● **Exercise goal**
Return every line of the listing that includes the string "linejoin".

● **Records provided**
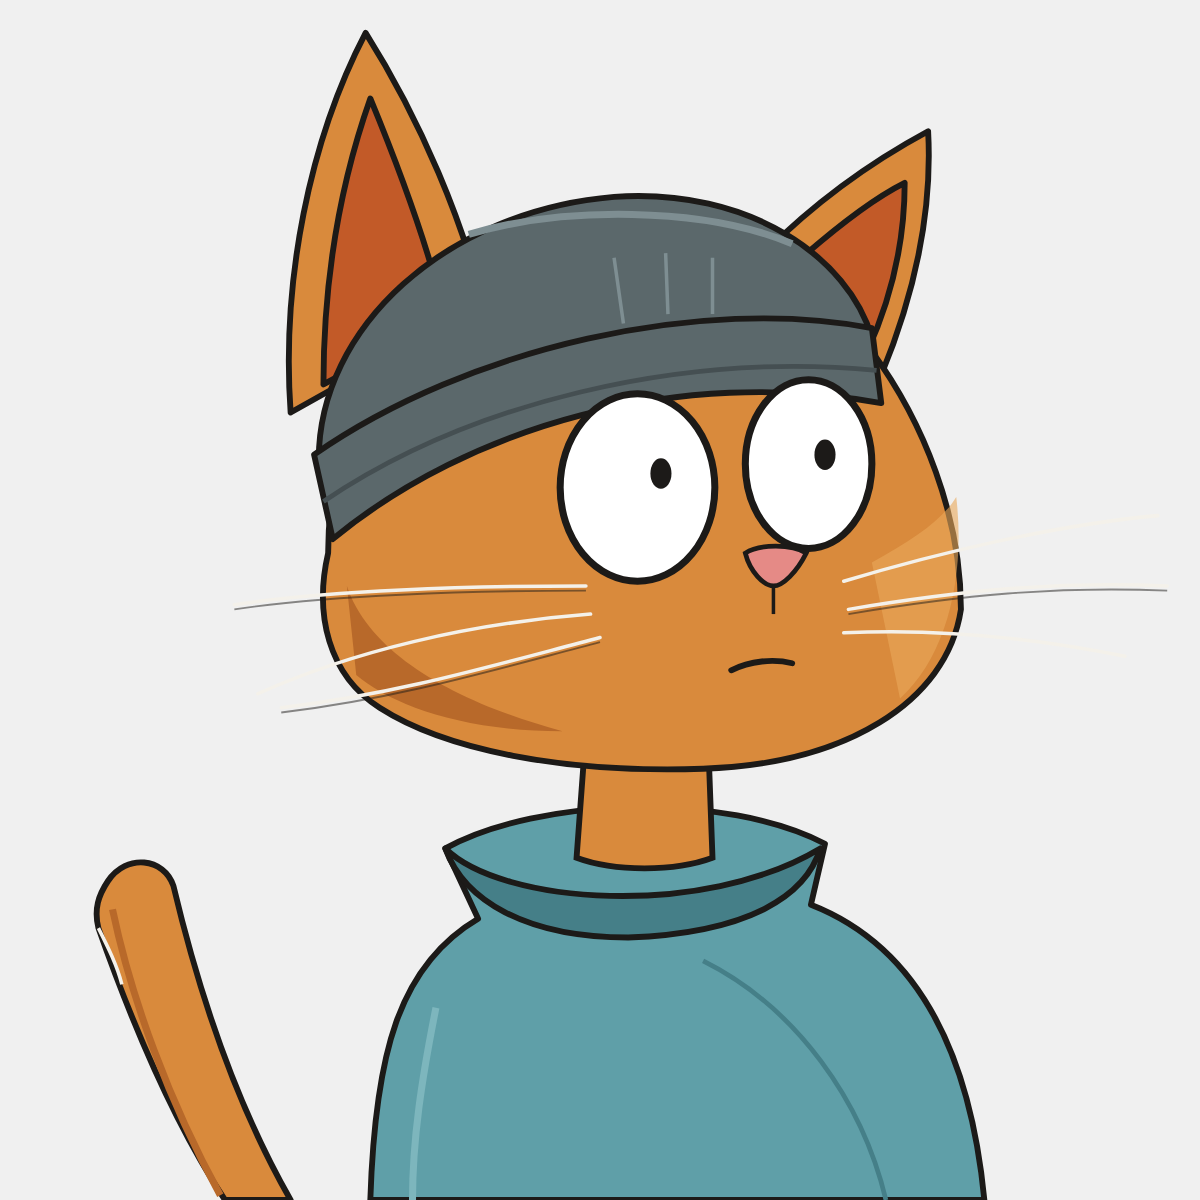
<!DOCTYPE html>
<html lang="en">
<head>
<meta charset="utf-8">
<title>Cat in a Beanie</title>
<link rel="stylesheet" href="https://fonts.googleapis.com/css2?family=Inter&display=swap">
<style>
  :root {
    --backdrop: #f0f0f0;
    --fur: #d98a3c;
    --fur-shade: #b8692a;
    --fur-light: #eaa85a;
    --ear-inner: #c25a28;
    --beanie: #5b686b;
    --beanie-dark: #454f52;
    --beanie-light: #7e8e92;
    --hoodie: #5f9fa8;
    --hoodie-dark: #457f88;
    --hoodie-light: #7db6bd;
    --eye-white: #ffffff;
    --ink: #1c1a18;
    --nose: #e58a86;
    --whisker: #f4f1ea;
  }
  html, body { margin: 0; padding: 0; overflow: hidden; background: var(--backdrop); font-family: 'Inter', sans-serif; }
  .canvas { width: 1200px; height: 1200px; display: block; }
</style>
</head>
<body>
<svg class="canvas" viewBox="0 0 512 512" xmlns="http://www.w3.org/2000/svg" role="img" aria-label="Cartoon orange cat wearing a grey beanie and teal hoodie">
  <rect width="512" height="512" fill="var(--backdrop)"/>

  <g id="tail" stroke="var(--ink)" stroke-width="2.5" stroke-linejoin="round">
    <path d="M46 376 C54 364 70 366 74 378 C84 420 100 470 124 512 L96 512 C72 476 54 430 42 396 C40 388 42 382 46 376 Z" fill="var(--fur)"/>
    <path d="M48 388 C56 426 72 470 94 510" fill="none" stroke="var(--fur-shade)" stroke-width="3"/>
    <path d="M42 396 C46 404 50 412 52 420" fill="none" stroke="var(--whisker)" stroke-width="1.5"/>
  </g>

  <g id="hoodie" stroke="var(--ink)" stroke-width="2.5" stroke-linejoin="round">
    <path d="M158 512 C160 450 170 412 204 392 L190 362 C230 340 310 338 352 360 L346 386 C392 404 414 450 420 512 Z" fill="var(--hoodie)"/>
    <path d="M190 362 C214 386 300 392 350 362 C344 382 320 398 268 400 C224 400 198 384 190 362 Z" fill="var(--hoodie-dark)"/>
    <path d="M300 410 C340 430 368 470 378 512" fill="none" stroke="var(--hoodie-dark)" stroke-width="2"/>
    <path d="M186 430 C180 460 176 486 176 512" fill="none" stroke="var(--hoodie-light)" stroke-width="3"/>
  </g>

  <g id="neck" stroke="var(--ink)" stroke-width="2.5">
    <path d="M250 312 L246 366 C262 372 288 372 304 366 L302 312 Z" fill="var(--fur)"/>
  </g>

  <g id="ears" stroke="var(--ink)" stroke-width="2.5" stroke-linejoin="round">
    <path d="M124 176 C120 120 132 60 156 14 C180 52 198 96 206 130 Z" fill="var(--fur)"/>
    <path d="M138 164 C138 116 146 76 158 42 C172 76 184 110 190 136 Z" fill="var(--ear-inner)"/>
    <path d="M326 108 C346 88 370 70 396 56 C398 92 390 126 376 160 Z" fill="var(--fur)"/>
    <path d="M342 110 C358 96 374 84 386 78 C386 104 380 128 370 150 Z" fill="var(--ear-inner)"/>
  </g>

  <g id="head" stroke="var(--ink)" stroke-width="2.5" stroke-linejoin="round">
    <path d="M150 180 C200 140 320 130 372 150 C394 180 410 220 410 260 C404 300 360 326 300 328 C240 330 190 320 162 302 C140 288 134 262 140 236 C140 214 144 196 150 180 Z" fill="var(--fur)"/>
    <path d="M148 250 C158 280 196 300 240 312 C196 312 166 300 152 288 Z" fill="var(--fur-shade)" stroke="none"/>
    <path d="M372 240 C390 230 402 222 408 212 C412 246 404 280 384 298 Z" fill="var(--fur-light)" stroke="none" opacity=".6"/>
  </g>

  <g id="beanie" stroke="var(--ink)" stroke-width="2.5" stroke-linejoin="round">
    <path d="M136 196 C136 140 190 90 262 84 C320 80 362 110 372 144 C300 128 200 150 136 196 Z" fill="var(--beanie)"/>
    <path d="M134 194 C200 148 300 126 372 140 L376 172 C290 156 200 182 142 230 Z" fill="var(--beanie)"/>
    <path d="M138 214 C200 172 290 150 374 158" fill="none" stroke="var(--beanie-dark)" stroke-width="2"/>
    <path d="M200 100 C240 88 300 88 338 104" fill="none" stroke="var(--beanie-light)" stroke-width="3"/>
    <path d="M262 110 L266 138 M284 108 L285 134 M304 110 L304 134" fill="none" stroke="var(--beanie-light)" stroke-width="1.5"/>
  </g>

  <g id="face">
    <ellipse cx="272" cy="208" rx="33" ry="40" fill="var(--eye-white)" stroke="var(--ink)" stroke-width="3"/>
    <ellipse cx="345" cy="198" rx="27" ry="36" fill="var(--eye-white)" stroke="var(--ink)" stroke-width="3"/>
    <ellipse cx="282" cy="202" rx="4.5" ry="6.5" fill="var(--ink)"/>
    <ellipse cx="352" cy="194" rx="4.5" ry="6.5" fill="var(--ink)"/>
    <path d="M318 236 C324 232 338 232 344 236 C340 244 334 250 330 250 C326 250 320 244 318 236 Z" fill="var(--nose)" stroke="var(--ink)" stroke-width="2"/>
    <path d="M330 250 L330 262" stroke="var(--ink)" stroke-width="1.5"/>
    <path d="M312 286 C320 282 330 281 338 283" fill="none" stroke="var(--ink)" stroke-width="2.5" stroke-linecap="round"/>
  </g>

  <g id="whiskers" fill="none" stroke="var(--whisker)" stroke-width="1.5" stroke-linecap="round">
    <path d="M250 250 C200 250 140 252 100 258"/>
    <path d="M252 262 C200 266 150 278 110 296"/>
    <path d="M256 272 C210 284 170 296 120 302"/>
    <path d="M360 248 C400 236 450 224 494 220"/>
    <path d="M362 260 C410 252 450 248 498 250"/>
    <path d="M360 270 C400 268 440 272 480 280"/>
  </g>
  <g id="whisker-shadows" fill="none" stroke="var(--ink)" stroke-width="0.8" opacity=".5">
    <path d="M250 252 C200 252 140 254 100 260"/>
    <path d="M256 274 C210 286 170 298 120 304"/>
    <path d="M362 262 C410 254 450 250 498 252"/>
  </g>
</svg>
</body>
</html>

● **Written answer**
  <g id="tail" stroke="var(--ink)" stroke-width="2.5" stroke-linejoin="round">
  <g id="hoodie" stroke="var(--ink)" stroke-width="2.5" stroke-linejoin="round">
  <g id="ears" stroke="var(--ink)" stroke-width="2.5" stroke-linejoin="round">
  <g id="head" stroke="var(--ink)" stroke-width="2.5" stroke-linejoin="round">
  <g id="beanie" stroke="var(--ink)" stroke-width="2.5" stroke-linejoin="round">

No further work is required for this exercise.